1. Be Authentic
The dictionary defines authentic as being real or genuine. Humans learn to hide many things inside because of messages we've internalized from our families, friends, and society at large. Constantly hiding our true selves and our experiences can lead to physical and emotional stress. Horses, on the other hand, do not know how to be anything other than who and what they are. They also understand authenticity--it is uncomfortable for a horse to encounter a human who is not being genuine because it is difficult for a horse to gauge how safe that person is to be around. Horses teach us that it is healthy to always be who we truly are.
2. Be Present
Horses aren't very concerned about the past or the future. They don't think in terms of their next meal, they think more along the lines of, "I'm hungry right now." Much of the emotional stress that humans experience has to do with dwelling on what happened before and what might happen in the future. Attending to our here-and-now experience can be powerfully healing. You may have heard the practice of being present referred to as mindfulness. Mindfulness is an important tool in recognizing and managing emotions, something that many clients who struggle with depression, anxiety, or trauma identify as an area of struggle. Horses are always in tune with the present moment so that they can keep themselves comfortable and safe.
3. Let It Go

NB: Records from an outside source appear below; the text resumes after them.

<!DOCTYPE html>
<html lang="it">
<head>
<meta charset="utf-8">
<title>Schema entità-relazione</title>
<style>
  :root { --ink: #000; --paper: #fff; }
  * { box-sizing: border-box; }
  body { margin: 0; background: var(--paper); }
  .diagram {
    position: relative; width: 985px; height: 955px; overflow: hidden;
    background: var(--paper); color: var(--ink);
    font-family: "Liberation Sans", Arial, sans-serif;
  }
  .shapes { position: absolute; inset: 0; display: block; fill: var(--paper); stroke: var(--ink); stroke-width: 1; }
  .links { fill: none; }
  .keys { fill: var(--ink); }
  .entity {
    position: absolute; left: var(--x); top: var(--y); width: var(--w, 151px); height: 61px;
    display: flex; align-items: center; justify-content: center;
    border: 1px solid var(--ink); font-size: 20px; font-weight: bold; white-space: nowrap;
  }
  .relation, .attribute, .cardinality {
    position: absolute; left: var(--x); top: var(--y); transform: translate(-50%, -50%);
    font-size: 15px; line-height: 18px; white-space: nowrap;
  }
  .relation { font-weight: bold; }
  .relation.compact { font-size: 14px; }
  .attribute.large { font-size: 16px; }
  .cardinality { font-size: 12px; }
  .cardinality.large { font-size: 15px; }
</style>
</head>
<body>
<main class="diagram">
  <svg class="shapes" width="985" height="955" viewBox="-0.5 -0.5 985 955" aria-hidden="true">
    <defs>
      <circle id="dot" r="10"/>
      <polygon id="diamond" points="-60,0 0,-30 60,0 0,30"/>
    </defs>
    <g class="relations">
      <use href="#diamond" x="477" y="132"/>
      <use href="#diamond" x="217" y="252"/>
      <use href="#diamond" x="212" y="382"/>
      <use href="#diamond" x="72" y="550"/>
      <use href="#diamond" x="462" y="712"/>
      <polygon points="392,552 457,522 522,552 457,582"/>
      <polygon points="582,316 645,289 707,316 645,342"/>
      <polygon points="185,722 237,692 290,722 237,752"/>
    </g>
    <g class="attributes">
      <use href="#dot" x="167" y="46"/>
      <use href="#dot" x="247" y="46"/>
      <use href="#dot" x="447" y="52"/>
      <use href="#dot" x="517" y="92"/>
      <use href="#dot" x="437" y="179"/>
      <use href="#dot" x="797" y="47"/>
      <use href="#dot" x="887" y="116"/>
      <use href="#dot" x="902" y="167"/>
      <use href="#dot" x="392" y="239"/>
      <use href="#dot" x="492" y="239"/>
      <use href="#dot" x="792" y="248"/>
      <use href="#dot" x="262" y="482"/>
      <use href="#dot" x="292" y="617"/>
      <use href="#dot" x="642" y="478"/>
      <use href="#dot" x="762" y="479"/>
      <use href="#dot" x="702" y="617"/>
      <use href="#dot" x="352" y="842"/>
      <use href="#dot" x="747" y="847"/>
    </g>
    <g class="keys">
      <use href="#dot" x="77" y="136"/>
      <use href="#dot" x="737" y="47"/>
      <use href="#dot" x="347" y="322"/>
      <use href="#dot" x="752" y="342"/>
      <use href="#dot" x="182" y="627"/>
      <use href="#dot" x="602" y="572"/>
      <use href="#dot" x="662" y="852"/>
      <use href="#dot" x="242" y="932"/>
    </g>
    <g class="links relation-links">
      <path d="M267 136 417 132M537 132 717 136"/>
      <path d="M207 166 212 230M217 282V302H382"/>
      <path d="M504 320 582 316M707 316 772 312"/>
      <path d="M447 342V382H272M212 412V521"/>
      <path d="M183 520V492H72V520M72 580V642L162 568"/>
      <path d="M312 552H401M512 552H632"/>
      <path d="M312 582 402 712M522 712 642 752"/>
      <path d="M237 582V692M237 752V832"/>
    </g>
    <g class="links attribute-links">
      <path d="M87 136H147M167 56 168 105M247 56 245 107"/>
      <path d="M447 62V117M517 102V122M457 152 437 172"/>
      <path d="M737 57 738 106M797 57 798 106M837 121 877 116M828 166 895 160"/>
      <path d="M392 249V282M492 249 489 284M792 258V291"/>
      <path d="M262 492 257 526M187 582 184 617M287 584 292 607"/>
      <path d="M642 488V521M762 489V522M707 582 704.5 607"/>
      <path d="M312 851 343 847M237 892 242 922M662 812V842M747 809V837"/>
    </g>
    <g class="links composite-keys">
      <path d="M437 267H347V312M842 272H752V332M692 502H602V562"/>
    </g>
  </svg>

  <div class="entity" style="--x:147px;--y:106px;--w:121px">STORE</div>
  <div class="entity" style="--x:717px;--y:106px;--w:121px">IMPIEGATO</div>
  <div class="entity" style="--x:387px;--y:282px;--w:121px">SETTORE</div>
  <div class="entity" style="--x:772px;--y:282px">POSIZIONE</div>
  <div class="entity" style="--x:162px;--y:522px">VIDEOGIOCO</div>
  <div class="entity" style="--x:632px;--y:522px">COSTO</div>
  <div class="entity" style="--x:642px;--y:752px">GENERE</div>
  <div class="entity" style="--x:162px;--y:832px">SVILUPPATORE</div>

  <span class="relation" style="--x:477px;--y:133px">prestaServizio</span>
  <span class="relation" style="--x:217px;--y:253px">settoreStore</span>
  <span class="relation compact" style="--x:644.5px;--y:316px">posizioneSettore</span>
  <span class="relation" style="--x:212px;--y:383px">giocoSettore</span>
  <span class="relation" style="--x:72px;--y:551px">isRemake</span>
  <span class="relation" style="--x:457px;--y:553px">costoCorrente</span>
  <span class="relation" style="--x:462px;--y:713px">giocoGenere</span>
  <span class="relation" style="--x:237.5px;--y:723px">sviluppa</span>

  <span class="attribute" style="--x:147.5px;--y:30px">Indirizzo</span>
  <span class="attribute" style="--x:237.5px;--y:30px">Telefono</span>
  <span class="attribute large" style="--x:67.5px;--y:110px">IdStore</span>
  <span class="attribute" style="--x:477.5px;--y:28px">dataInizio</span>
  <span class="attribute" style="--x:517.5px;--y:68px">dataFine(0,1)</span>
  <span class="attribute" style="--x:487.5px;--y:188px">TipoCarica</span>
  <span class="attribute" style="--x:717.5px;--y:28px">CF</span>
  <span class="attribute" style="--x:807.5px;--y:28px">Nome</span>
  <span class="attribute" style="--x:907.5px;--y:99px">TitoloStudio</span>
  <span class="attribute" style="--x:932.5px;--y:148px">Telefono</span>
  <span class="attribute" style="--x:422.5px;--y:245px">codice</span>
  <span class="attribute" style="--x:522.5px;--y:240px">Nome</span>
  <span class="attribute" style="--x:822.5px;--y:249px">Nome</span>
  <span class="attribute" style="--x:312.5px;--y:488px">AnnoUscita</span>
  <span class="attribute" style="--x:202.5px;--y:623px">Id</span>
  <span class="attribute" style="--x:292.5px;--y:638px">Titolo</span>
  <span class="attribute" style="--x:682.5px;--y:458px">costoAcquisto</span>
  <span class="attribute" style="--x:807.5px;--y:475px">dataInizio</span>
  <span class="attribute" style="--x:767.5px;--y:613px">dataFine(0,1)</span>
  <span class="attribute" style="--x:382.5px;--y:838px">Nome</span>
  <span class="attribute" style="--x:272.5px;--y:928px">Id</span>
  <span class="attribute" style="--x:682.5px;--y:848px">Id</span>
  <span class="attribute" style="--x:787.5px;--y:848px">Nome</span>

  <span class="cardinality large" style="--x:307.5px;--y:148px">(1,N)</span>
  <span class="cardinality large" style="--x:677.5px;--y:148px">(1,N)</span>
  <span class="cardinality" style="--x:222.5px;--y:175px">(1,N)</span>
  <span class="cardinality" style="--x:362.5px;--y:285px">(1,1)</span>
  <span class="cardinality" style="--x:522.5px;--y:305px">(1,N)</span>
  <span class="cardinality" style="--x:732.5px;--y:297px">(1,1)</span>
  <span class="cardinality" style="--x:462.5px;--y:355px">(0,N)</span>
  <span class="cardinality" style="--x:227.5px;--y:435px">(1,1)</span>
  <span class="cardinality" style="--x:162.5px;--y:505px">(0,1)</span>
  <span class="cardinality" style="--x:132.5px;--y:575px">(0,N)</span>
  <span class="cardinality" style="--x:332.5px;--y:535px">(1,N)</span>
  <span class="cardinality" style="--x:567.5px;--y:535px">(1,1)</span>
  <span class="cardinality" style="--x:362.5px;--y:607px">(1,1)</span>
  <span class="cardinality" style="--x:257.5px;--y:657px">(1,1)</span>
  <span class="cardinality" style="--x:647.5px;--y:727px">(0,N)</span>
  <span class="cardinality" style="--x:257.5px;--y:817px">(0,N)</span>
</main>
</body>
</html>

This idea goes hand-in-hand with being present. Horses are focused on the present moment, so if right now includes a dangerous situation, the herd will immediately react in order to keep everyone safe. Once that danger is past, however, horses have the ability to return almost immediately to their previous state of calm. They don't worry about the next time the bear might come out of the woods or what they could have done differently the last time they encountered a bear. This ability to let it go sets a great example for those dealing with trauma and anxiety.
4. Say What You Mean and Mean What You Say
Have you ever had a conversation with someone that makes you wonder how sincere they are? Horses might not be able to speak, but they are still master communicators. Horses are deliberate with everything they do. In the herd, this keeps other horses from being confused about what is going on and therefore maintains safety. It's difficult for everyone to be secure if they have to second-guess whether their herdmate actually means it when they say that bear is on its way to eat them. For people who struggle to communicate effectively, it can be a challenge to ask a horse for what they want. Horses will respond if we communicate clearly and assertively (note that we didn't say "loudly").
5. We're Better Together
Horses are herd animals. Everything from their physical safety to their emotional security depends on having other horses with them. Humans are also hard-wired to be in relationships and we can gain a lot by having a support network. However, humans have a tendency to withdraw from their social supports when dealing with life's challenges. Horses' relationships with each other become more important during times of stress and danger. They know that having someone at your back can make all the difference. For people, a "herd" can consist of family members, friends, co-workers, and professionals (like teachers or therapists!).
Have you learned any important lessons from horses or other animals?